January 17, 2014

Target Breach Used Garden Variety Malware

Enid Burns for - Your Universe Online

Hackers who were able to gather credit card data on over 70 million Target shoppers during the 2013 holiday shopping season were able to do so using garden variety malware. It didn't take any special code to get the "off the shelf" malware to breach the big box retailer's systems, according to Forbes.

It was no storybook holiday for Target. The retailer discovered in December that it was the victim of a large-scale security breach that was originally estimated to have obtained credit card data from 40 million customers. With the swipe of a credit card, customers unwittingly handed sensitive information including customer name, credit or debit card number, the expiration date and the CVV three-digit security code to hackers. After the Christmas decorations came down and returns started to subside, Target revealed that the breach affected 70 million more accounts, though it is suspected that there is some overlap in the total 110 million. Still, it is said that the breach is the largest of its kind.

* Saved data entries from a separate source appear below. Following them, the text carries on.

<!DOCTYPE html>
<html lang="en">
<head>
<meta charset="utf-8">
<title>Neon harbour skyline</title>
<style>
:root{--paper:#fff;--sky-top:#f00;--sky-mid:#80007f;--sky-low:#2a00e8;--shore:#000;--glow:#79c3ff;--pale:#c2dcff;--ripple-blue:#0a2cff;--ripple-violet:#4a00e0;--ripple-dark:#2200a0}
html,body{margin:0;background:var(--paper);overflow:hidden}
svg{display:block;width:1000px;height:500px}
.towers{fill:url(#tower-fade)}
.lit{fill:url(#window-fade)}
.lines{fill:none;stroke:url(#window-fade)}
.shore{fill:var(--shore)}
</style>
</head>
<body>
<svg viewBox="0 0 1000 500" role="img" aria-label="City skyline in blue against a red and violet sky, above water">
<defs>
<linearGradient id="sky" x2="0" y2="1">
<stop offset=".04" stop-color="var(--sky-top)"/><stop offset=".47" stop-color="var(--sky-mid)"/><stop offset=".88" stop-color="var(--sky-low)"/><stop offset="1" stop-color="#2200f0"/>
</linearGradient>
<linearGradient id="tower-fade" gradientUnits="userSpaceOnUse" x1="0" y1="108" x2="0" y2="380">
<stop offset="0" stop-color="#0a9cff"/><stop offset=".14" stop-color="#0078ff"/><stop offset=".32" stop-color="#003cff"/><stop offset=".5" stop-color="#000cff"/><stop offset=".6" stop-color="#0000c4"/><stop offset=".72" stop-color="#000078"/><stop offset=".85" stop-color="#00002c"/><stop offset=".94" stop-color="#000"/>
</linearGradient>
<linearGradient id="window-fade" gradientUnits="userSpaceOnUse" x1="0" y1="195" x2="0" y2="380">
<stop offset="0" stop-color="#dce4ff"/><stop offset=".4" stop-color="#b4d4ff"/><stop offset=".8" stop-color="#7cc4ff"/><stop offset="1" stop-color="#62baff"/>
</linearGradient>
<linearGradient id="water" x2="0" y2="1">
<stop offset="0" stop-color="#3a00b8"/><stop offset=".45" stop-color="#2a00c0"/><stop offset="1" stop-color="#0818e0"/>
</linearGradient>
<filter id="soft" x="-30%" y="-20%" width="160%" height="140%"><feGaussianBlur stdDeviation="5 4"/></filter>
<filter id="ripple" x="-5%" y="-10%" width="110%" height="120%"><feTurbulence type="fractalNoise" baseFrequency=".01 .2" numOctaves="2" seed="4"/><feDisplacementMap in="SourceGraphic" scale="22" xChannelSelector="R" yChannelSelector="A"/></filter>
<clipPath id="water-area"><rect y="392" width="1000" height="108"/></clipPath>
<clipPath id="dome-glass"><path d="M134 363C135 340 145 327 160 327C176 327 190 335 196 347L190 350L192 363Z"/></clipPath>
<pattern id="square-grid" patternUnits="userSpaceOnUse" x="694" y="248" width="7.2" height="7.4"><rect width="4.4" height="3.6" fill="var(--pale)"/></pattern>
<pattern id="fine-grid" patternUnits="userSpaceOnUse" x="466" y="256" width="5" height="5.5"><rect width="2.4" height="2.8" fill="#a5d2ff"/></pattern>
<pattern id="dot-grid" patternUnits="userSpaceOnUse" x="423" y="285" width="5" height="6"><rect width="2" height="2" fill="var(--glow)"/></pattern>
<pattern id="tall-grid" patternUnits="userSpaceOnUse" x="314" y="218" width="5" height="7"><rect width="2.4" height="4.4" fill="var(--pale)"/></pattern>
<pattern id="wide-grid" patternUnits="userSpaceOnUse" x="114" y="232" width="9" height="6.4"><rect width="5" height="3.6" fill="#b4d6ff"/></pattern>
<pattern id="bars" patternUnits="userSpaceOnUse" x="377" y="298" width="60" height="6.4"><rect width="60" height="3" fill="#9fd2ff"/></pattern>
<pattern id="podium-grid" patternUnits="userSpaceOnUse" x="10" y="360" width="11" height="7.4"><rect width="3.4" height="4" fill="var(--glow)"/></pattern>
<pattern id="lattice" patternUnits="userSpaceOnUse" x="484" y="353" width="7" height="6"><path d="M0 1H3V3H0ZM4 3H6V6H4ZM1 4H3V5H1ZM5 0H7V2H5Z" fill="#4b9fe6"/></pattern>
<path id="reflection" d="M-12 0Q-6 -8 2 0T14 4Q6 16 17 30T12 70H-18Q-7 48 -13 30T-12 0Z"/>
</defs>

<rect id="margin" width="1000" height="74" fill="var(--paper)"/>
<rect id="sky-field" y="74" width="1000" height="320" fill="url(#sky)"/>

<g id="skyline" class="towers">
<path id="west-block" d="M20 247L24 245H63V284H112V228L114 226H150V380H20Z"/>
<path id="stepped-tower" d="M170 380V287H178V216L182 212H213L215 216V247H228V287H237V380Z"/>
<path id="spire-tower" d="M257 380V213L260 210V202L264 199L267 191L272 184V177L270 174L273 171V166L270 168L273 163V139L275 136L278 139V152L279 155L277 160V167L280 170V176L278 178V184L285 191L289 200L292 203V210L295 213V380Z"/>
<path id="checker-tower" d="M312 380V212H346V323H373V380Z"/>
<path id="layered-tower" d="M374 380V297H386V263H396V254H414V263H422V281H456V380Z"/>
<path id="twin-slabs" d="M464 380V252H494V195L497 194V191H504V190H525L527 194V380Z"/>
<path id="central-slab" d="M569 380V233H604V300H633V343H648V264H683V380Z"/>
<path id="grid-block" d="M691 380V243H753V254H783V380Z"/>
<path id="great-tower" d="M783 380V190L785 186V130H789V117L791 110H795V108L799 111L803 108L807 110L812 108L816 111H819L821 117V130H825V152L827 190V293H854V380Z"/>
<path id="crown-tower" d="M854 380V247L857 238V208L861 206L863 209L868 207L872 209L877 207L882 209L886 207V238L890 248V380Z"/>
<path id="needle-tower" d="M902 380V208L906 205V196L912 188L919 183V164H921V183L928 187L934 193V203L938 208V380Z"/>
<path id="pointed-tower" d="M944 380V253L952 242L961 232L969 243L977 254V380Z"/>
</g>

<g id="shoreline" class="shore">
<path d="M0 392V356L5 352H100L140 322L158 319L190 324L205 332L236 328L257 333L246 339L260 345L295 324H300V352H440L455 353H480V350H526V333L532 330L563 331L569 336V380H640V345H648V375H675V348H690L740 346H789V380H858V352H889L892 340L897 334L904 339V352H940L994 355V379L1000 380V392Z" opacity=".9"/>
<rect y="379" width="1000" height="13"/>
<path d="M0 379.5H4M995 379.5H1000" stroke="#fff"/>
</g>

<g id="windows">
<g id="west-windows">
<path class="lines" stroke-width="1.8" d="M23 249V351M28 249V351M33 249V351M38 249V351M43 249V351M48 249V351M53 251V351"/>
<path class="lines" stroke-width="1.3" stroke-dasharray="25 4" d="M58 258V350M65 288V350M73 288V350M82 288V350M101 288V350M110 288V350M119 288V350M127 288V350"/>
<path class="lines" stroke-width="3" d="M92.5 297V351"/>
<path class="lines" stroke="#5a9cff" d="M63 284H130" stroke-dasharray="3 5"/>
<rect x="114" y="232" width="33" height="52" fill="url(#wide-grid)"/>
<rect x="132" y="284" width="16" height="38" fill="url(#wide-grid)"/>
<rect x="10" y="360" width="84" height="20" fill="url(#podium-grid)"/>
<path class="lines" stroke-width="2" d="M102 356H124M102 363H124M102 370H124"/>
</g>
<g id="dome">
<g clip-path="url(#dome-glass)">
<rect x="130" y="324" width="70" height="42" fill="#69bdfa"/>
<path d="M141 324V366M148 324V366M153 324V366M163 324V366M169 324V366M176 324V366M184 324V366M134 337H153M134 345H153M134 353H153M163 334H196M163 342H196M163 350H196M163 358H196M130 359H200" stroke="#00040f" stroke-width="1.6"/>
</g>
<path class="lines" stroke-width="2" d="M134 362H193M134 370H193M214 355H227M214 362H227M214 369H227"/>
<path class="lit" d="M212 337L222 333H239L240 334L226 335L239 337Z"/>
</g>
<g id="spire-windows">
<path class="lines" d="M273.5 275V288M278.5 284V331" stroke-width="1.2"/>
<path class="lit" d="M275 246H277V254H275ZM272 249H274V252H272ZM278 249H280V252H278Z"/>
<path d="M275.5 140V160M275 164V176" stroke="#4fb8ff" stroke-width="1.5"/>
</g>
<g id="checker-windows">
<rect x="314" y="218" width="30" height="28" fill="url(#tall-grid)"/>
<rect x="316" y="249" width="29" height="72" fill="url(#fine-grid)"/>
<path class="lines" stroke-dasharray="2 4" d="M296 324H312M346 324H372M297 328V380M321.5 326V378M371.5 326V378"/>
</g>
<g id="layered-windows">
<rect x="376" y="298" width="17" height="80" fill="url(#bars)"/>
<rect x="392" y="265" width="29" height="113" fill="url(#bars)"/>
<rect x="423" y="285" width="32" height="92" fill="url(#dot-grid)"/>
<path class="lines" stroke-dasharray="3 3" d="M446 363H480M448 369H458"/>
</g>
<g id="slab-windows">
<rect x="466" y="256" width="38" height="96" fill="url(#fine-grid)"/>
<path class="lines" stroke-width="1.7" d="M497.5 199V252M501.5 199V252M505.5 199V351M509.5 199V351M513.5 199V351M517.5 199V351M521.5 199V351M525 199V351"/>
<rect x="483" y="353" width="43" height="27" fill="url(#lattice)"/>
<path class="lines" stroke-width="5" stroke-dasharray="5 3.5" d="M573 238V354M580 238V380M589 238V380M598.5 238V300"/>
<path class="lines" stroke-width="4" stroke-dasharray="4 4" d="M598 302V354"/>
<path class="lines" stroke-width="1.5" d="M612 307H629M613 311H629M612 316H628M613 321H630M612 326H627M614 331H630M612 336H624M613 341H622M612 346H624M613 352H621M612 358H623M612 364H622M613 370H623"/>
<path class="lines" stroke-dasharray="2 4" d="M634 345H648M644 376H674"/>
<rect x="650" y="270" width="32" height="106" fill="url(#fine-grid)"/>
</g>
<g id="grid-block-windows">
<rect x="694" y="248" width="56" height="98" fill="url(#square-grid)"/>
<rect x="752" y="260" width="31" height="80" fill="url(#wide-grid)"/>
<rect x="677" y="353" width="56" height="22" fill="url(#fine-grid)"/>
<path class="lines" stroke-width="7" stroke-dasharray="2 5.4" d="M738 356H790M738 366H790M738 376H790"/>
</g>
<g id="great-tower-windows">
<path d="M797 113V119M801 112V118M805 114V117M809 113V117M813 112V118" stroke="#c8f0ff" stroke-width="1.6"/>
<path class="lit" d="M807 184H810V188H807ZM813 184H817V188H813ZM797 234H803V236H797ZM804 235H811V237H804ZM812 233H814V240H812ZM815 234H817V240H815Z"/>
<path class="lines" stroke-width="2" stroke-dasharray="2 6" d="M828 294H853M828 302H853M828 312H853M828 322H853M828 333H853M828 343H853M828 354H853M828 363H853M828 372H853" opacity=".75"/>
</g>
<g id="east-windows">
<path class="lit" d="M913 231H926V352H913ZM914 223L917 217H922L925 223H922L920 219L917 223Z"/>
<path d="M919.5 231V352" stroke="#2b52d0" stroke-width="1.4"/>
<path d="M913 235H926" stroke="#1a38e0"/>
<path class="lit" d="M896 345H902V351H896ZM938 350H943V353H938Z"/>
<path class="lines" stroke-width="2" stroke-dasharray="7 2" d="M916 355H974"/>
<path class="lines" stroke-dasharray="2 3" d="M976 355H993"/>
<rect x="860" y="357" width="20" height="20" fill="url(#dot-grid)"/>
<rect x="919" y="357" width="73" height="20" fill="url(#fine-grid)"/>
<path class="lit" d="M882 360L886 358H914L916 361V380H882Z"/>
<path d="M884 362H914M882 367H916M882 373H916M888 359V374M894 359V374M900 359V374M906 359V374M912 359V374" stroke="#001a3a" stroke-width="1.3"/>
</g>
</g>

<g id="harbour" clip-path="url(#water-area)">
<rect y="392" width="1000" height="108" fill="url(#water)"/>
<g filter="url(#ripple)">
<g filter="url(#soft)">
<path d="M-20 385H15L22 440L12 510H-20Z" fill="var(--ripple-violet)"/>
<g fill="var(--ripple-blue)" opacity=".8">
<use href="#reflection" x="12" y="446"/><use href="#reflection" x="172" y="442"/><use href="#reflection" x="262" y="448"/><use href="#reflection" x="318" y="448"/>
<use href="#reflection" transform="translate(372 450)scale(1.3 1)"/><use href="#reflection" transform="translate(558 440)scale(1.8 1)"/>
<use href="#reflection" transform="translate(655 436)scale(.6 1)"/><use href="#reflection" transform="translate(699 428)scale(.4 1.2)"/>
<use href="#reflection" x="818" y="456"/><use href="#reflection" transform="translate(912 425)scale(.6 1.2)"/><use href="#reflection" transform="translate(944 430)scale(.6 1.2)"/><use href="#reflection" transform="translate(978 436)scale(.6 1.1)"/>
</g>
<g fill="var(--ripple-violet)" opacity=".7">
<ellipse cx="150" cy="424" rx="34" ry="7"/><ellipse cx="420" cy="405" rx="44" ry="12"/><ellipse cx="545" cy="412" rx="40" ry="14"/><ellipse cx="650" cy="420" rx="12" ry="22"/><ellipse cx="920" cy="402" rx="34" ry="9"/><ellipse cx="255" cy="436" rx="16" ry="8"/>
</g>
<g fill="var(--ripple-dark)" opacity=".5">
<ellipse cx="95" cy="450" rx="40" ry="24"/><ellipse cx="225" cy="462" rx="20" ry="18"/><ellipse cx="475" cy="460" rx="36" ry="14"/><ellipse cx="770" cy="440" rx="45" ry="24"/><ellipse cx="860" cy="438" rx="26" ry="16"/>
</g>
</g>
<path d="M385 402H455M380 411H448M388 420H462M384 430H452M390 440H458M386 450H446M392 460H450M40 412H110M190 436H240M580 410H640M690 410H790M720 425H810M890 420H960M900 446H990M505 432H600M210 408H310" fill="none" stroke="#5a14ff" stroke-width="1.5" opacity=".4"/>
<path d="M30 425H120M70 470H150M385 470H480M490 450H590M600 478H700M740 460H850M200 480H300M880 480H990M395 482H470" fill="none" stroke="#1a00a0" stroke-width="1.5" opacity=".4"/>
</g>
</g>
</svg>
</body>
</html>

New evidence shows that the malware used to infiltrate Target's systems was entirely ordinary - as far as malware designed to slurp up financial data for its hackers goes. Brian Krebs from KrebsonSecurity provides analysis on the software, which can be obtained for between $1,800 and $2,300 - depending on whether a hacker wants the budget or full version of the crimeware.

The breach involved memory-scraping malware. "This type of malicious software uses a technique that parses data stored briefly in the memory banks of specific POS devices; in doing so, the malware captures the data stored on the card’s magnetic stripe in the instant after it has been swiped at the terminal and is still in the system’s memory. Armed with this information, thieves can create cloned copies of the cards and use them to shop in stores for high-priced merchandise. Earlier this month, U.S. Cert issued a detailed analysis of several common memory scraping malware variants," Krebs wrote.

The malware was installed on the embedded Windows OS computers on the point-of-sale (POS) terminals in all of target's US stores, Forbes reports. The software was able to store and grab the information from the magnetic strip of each credit card swiped. Data was stored while it was temporarily on the POS machine, before it was encrypted and sent to financial institutions for verification. The information was stored until it could be retrieved in batches through a persistent remote connection, Forbes' Anthony Wing Kosner explained.

Hackers were able to manage their whole operations by keeping an open channel to every POS terminal at every Target store via Target's central data network.

Target was not the only retailer that experienced a breach over the 2013 holiday shopping season. Neiman Marcus reported a breach that had occurred during the holiday season. Sources say that at least three additional retailers also experienced a security breach in the same time period, but have yet to come forward and make their customers aware.